Nicholas Carr blogged about Gwap, a week ago :
“_a new site was launched this week, by Carnegie Mellon’s School of Computer Science, that aims to entice humans into playing simple games that will help computers get smarter. The site, called Gwap (an acronym for “games with a purpose”), is the brainchild of computer scientist Luis von Ahn (who also cofathered the Captcha). “We have games that can help improve Internet image and audio searches, enhance artificial intelligence and teach computers to see,” he explains. “But that shouldn’t matter to the players because it turns out these games are super fun._”
This is a very interesting concept. It makes me think of the Mechanical Turk, one of Amazon Web Services.
In fact, Nicholas addresses it later in the post:
“The challenge, of course, is to figure out a way to get people to do these kinds of routine chores - to work for the machine. (Tagging pictures gets old fast.) Amazon’s Mechanical Turk uses small payments to get people to contribute their time to extending computer intelligence. Von Ahn’s Gwap uses the pleasure of gaming as a lure.”
The Mechanical Turk allows Amazon’s customers (called Requesters) to “hire” people (Providers) to complete small task (HITs, or Human Intelligence Tasks) for small amounts of money. Interestingly, it seems that part of the “turkers” provide their service for fun, rather than for the (small) money.
Requesters can ask that Workers fulfill Qualifications before engaging a task, and they can set up a test in order to verify the Qualification.
To be precise, the Mechanical Turk is all about crowdsourcing, while Gwap is all about teaching computers to do things that today humans are better at.

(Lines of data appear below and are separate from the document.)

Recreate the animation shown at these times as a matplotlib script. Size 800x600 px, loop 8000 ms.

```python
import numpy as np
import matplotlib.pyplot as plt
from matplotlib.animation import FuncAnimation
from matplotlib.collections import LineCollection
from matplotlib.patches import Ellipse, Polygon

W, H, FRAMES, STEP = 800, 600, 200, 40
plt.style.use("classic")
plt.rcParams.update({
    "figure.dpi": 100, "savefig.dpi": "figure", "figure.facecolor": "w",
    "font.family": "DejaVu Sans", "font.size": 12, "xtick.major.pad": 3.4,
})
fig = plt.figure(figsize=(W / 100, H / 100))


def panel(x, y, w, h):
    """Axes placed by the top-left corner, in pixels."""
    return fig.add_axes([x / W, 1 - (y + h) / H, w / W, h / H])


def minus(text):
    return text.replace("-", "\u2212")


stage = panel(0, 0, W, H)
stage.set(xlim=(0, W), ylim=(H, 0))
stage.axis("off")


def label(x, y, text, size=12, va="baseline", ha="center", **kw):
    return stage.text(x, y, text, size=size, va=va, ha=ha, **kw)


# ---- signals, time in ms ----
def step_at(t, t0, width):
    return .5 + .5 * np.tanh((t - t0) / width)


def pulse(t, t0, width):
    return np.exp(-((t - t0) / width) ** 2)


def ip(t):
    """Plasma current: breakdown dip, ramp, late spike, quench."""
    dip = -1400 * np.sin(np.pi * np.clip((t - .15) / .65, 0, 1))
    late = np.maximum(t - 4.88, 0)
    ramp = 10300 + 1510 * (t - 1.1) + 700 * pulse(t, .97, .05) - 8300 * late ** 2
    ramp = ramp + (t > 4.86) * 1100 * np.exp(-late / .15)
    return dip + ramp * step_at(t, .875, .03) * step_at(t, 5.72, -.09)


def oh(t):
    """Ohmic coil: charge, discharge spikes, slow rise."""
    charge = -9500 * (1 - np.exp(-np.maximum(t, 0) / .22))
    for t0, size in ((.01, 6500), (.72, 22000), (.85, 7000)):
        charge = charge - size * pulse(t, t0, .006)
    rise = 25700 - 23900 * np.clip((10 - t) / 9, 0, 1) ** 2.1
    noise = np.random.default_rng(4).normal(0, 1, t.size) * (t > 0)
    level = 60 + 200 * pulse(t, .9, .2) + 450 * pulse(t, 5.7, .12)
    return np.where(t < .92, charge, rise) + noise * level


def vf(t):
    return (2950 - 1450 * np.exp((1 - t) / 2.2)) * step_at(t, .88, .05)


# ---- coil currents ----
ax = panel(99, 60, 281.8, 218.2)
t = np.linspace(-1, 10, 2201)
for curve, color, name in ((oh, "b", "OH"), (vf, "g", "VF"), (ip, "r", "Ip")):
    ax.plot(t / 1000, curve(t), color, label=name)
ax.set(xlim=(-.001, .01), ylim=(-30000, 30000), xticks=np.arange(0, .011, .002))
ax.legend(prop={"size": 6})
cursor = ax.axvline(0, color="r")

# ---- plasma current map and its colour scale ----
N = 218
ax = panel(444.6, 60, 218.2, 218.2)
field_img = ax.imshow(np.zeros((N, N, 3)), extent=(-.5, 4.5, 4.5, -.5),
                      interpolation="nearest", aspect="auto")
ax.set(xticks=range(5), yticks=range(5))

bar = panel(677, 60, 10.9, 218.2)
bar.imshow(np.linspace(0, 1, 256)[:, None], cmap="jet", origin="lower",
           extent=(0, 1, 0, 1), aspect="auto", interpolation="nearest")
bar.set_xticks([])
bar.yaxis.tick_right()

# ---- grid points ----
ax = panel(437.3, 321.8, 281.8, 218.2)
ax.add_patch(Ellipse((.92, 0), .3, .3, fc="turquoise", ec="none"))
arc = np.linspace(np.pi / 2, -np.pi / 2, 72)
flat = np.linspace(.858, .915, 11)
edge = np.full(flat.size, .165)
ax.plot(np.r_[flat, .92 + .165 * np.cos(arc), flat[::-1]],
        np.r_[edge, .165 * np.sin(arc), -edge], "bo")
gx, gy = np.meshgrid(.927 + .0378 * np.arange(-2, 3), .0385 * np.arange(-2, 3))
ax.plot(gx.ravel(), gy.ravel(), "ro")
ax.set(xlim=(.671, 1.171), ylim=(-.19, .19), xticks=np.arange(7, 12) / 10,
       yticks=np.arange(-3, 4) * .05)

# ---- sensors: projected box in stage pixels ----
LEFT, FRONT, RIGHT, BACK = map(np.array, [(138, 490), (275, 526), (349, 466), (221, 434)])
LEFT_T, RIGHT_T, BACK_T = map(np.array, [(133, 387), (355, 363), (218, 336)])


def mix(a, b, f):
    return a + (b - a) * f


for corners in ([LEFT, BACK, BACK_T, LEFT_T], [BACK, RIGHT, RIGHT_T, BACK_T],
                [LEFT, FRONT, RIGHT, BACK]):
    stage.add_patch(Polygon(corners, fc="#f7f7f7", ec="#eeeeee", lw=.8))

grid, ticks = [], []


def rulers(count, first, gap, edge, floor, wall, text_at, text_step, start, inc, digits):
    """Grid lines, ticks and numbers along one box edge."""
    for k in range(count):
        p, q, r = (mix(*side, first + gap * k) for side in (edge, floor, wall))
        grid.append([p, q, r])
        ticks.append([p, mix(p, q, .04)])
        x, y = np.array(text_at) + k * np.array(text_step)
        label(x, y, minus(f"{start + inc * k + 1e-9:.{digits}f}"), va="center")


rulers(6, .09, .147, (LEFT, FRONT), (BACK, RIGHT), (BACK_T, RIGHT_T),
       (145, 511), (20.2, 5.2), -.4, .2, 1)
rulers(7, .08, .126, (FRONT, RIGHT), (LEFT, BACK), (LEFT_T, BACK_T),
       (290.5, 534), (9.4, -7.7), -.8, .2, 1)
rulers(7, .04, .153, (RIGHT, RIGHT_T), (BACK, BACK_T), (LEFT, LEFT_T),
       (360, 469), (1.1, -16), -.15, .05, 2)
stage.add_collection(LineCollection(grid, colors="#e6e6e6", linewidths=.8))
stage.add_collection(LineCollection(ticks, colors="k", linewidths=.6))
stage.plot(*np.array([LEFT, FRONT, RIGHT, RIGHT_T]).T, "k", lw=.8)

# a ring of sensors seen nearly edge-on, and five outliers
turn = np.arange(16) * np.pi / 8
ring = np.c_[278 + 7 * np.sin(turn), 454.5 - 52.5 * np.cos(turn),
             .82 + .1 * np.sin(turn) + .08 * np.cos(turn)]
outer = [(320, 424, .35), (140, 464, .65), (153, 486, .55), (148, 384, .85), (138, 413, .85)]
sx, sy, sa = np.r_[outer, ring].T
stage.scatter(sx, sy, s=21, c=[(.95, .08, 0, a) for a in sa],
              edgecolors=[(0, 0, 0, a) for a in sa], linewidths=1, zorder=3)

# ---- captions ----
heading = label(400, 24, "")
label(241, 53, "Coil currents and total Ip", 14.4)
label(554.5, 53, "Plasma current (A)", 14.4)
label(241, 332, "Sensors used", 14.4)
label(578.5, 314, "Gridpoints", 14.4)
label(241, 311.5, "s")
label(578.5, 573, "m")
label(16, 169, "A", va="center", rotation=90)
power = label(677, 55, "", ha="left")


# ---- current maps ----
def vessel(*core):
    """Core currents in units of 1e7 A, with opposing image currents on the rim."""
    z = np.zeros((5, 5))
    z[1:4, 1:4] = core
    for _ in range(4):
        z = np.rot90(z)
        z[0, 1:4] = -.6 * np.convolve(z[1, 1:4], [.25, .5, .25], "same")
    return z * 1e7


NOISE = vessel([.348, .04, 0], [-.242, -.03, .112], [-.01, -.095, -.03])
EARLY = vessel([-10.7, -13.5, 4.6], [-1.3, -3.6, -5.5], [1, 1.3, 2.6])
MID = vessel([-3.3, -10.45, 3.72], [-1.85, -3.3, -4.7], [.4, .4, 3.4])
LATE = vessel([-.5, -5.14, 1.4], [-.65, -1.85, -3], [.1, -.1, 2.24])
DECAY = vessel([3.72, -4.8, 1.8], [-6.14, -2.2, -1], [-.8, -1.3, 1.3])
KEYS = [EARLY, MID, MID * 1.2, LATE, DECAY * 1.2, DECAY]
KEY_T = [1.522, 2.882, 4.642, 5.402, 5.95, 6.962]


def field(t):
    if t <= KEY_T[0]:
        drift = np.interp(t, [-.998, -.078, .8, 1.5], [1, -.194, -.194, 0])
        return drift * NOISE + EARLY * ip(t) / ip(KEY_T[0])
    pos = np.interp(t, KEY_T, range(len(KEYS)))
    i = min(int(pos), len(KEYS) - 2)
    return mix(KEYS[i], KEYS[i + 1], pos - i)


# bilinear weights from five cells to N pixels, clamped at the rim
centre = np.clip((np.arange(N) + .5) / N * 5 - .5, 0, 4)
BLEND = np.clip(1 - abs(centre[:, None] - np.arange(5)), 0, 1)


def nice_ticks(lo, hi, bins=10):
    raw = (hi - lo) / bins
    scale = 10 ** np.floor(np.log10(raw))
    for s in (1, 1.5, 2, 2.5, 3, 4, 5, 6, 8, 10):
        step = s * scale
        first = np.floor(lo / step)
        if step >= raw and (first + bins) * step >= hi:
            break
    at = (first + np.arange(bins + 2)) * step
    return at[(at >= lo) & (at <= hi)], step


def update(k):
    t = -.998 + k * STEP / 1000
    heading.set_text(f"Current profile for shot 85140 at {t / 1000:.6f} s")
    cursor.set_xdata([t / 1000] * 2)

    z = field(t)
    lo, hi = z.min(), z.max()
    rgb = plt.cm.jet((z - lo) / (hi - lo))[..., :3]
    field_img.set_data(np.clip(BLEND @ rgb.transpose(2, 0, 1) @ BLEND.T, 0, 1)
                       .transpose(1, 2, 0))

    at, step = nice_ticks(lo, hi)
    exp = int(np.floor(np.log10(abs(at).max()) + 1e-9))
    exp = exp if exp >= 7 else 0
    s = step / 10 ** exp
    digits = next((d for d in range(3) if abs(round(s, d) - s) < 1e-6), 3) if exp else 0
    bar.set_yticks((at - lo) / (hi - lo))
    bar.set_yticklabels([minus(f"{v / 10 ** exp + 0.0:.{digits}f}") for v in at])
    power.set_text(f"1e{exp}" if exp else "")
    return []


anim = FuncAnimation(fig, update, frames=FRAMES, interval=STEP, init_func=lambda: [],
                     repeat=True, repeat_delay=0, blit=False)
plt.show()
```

I’m thinking of creative ways to improve the Mechanical Turk… Today, the service isn’t really big, and there is still a big barrier for adoption by the mass of “small” Requesters. What about… something related to Second Life? Or other things?